The problem: Every line of the records below that holds the word "forEach" belongs in the answer.

(Saved entries)
# # #

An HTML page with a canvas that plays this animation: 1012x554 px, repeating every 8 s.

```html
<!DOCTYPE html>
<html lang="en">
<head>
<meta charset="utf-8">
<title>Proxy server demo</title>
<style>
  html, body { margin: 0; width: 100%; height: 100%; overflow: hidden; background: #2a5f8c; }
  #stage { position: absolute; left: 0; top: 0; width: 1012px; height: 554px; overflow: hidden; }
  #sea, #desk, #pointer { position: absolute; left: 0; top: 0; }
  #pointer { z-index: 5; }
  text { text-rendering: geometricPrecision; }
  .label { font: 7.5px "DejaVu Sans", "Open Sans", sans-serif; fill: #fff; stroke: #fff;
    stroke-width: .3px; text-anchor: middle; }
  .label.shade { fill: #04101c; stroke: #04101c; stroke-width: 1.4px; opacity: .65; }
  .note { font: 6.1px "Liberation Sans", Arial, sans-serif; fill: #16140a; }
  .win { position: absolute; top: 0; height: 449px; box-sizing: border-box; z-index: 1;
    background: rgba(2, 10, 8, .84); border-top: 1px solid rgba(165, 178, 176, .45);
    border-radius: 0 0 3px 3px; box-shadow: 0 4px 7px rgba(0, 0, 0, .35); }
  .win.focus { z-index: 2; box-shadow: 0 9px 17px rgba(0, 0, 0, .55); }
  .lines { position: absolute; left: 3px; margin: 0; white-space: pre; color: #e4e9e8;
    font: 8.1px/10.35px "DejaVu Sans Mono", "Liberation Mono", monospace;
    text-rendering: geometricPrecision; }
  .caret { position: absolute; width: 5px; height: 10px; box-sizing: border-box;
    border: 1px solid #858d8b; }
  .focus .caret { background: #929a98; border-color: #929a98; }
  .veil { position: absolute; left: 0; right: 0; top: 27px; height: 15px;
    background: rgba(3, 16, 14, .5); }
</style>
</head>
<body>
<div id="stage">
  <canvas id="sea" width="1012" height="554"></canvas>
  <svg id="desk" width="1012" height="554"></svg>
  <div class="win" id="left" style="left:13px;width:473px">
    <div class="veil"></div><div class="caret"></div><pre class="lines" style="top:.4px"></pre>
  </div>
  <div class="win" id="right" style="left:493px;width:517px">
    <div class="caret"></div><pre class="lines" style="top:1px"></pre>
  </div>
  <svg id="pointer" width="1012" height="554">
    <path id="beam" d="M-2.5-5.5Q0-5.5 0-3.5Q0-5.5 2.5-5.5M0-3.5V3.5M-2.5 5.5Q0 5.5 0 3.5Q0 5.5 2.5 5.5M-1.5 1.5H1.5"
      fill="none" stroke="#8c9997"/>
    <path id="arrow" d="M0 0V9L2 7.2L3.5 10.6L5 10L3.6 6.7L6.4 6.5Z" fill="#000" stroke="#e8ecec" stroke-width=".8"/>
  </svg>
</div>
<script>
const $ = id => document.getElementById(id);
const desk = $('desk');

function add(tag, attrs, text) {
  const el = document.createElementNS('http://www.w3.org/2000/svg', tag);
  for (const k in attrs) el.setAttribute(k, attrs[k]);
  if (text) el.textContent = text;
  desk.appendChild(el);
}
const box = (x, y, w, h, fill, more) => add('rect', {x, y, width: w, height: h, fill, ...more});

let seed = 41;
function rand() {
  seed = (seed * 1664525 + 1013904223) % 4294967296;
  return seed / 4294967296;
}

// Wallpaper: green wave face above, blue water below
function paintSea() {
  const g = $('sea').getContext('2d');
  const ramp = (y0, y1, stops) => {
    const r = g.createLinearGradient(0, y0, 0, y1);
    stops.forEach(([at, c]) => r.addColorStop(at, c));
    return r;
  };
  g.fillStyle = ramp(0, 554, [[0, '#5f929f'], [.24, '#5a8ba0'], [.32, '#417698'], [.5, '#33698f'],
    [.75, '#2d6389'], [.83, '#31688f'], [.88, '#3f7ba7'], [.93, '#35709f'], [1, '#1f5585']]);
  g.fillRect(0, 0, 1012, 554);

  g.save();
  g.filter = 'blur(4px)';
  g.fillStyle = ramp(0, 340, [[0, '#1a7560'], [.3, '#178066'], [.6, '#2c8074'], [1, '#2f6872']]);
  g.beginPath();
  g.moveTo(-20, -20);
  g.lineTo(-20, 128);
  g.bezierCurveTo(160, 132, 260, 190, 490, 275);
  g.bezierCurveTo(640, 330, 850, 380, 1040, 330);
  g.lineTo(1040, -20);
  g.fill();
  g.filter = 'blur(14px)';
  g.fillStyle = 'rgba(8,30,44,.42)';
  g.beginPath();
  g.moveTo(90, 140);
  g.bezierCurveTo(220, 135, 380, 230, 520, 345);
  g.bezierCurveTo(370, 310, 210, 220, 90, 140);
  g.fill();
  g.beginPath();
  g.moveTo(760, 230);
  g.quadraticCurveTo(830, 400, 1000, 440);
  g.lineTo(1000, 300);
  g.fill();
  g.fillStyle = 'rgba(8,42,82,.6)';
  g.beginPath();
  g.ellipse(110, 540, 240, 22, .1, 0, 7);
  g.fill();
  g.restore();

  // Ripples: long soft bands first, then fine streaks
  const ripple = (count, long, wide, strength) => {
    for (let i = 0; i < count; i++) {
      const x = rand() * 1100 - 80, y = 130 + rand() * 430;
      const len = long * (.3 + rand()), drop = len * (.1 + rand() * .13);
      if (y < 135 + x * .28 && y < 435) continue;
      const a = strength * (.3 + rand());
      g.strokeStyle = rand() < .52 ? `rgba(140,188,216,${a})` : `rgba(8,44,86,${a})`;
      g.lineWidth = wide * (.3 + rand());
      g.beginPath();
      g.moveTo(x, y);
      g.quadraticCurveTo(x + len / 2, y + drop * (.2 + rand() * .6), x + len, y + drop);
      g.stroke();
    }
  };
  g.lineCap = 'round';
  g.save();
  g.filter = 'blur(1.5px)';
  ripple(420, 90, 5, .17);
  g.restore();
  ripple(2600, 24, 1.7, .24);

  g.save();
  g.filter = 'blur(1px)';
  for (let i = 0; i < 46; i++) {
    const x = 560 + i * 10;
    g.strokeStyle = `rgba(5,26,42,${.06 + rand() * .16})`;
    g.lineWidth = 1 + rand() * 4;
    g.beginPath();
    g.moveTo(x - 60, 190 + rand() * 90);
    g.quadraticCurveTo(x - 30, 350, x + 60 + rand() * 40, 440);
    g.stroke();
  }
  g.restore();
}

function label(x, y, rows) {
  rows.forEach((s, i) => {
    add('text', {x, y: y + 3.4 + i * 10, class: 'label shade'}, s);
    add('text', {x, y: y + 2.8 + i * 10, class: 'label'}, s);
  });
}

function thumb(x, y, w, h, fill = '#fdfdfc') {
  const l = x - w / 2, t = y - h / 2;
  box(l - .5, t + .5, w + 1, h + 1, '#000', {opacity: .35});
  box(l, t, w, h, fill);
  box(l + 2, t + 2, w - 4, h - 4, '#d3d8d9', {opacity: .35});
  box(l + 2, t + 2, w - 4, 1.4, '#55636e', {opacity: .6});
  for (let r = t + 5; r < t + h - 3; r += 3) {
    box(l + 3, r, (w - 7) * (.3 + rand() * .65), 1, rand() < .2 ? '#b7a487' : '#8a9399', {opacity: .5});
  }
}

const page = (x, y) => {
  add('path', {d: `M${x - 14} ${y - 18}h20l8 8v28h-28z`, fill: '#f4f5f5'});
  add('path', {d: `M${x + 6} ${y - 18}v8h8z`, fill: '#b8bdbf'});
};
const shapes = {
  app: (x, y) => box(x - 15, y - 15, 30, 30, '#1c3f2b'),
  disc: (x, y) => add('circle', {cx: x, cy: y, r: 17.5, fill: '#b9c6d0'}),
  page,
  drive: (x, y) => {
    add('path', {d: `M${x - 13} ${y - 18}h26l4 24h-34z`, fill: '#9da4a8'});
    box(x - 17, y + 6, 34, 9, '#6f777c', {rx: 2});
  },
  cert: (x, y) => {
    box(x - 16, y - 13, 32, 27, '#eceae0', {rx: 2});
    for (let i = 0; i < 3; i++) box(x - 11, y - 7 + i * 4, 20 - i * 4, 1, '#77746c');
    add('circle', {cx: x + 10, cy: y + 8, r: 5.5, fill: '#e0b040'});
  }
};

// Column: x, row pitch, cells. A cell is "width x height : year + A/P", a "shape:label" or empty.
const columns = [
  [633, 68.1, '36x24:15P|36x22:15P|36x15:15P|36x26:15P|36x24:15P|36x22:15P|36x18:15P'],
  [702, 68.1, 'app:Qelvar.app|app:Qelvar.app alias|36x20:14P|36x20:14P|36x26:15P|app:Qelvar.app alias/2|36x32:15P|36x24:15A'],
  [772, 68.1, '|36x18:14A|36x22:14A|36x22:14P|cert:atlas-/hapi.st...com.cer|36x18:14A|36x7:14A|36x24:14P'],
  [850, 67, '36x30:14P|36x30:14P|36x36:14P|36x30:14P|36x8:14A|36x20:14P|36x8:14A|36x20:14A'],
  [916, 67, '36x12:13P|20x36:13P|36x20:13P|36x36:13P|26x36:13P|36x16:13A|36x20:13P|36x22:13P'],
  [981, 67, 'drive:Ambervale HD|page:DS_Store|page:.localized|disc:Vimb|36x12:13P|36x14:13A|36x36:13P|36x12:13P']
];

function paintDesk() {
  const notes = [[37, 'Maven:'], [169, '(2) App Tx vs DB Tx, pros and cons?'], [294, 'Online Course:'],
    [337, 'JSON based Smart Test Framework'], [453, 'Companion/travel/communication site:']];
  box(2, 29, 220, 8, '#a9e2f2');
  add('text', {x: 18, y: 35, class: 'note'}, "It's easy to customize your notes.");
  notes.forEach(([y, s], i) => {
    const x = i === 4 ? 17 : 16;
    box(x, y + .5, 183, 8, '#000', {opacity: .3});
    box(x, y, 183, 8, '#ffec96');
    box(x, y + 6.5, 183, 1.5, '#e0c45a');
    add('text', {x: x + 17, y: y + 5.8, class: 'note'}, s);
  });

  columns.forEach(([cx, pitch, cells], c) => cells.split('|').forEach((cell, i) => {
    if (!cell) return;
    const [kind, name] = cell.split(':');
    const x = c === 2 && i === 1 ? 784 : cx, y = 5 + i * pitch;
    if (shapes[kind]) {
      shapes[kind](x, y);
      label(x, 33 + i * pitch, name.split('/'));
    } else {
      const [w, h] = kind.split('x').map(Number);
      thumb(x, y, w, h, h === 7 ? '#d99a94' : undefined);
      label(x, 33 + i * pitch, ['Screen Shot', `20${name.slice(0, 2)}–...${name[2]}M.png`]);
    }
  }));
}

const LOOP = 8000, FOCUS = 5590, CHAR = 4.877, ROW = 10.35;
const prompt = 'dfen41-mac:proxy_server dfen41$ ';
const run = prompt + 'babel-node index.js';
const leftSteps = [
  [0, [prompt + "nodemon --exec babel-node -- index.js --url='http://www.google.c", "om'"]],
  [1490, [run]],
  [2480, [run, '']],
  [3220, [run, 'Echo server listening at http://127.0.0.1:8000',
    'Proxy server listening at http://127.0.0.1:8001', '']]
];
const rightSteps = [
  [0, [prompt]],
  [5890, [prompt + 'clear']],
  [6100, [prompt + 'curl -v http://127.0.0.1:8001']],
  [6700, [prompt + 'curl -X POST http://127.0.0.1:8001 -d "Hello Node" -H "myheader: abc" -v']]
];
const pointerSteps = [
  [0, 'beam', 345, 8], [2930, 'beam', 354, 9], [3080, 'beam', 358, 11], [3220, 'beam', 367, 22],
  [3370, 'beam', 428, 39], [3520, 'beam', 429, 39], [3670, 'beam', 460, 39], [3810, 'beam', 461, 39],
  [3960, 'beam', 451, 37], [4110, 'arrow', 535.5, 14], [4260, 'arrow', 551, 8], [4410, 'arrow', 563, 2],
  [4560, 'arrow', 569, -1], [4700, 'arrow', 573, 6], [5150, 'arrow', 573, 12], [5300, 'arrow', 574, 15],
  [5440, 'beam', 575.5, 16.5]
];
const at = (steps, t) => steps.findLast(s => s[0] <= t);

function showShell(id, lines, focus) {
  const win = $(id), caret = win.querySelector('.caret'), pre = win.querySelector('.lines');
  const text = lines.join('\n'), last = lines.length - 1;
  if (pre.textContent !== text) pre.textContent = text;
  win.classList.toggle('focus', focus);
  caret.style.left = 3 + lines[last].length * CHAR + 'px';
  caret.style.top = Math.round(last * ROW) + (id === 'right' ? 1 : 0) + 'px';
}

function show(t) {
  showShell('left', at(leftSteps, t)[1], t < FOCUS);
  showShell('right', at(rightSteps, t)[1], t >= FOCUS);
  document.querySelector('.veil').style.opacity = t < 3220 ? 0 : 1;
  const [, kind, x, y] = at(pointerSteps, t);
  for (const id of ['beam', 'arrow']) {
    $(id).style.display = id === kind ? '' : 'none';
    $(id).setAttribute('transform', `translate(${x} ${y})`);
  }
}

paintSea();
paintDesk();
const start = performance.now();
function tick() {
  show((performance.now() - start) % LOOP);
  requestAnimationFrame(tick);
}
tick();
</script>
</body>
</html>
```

# # #

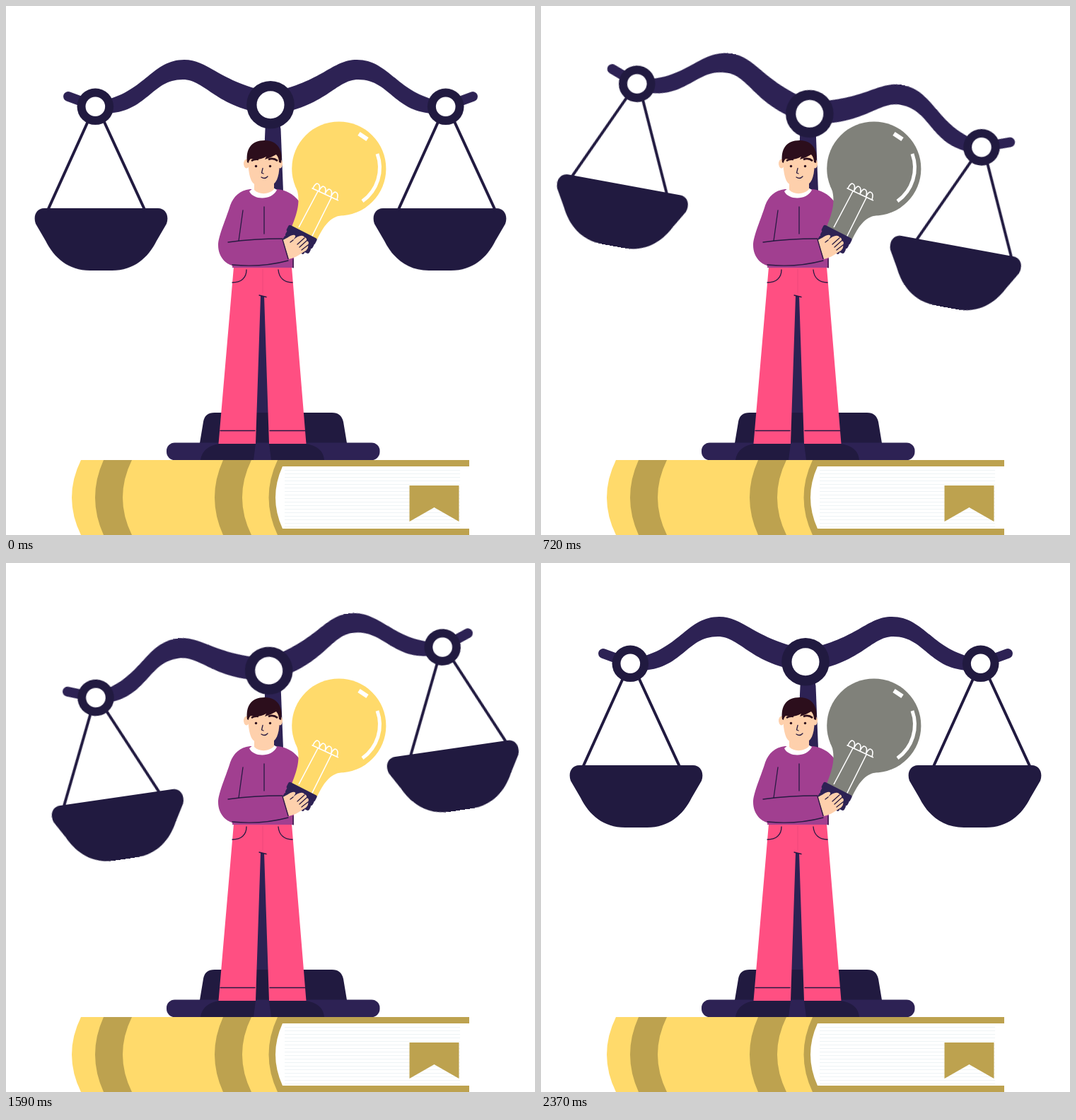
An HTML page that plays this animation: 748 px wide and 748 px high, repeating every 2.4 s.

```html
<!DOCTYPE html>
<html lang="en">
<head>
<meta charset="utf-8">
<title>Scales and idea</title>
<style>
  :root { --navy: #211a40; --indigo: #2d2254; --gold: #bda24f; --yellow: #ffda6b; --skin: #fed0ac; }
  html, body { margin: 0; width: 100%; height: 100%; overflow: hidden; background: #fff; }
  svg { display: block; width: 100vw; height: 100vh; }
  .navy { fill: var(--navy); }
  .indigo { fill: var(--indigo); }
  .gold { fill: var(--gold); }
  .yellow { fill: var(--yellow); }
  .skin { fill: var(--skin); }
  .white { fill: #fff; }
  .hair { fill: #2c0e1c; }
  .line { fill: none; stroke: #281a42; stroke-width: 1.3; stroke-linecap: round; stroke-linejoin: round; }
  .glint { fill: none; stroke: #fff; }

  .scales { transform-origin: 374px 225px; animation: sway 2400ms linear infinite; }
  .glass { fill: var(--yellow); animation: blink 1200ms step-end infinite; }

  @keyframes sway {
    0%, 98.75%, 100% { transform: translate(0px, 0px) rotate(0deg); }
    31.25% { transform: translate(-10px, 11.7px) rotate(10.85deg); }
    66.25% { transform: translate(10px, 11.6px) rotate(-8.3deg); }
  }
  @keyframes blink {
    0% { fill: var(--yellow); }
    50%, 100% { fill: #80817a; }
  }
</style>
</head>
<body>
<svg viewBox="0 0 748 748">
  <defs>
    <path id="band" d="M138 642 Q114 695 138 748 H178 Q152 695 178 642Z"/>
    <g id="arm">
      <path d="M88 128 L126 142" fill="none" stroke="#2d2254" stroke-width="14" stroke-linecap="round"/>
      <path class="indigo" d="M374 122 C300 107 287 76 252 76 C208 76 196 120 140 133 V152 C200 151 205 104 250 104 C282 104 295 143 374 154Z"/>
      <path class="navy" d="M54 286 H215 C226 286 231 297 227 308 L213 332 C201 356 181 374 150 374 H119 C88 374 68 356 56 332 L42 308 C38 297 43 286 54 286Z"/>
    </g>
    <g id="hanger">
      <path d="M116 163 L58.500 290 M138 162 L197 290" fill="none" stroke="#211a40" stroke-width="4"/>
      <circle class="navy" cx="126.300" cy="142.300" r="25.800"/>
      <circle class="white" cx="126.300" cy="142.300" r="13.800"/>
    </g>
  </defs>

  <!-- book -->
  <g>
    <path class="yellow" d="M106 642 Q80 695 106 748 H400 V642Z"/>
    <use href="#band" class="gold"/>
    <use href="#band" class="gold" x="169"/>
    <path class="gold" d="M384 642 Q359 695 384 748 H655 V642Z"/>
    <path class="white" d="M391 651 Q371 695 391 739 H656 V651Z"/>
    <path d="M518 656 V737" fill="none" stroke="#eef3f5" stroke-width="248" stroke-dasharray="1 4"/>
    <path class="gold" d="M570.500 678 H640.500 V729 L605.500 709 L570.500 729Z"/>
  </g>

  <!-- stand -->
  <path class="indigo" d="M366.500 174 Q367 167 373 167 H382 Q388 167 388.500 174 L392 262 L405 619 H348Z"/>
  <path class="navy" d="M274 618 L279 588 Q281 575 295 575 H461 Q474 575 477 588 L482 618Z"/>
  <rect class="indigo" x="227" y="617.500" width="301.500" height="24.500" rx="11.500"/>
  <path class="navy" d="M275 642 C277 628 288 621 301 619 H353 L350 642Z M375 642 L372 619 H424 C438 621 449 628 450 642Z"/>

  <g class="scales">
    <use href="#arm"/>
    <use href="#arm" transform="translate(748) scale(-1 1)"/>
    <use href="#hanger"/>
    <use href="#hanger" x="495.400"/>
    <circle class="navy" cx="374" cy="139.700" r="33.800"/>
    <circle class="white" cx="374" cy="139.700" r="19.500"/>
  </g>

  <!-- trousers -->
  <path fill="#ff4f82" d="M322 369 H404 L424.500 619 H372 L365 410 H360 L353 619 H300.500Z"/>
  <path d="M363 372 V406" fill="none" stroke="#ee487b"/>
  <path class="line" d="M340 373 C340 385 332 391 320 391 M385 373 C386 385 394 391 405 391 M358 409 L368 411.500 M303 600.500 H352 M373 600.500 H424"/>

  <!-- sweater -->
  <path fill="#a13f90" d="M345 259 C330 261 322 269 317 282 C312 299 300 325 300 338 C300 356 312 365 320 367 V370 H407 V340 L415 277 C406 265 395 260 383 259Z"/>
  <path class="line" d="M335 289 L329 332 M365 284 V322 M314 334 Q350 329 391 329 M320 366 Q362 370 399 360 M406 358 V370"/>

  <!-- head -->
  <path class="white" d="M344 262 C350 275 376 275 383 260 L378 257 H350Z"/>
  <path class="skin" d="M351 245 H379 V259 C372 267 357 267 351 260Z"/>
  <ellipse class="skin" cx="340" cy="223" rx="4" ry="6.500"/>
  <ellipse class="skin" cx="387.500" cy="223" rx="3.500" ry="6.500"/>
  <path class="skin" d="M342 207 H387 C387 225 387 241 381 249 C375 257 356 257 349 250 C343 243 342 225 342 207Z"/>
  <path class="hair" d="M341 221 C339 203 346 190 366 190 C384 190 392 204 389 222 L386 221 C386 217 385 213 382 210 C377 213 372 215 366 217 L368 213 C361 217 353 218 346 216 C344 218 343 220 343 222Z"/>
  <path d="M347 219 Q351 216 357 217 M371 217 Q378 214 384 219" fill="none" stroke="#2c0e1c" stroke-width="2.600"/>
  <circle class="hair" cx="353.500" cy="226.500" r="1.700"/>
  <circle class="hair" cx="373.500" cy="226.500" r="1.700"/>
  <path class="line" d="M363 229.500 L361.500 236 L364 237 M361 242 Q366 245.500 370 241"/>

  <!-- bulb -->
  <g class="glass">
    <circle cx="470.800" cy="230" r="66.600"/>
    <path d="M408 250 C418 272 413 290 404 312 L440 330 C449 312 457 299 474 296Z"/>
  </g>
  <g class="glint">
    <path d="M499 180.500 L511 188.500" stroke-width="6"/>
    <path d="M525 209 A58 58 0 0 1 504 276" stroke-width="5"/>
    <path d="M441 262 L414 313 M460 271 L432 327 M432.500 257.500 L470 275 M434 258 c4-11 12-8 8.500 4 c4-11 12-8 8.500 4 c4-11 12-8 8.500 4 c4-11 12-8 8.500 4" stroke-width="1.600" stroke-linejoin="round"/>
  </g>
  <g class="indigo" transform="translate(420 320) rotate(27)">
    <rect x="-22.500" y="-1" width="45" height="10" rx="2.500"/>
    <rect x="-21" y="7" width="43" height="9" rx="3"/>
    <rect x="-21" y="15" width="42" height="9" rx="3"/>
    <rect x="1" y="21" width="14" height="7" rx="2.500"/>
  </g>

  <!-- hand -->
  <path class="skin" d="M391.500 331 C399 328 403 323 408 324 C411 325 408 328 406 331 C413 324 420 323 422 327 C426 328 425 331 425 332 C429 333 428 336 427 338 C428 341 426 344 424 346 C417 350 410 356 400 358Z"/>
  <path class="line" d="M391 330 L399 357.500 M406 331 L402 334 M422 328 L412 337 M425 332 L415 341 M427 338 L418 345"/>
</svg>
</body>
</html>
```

# # #

Task answer:
    stops.forEach(([at, c]) => r.addColorStop(at, c));
  rows.forEach((s, i) => {
  notes.forEach(([y, s], i) => {
  columns.forEach(([cx, pitch, cells], c) => cells.split('|').forEach((cell, i) => {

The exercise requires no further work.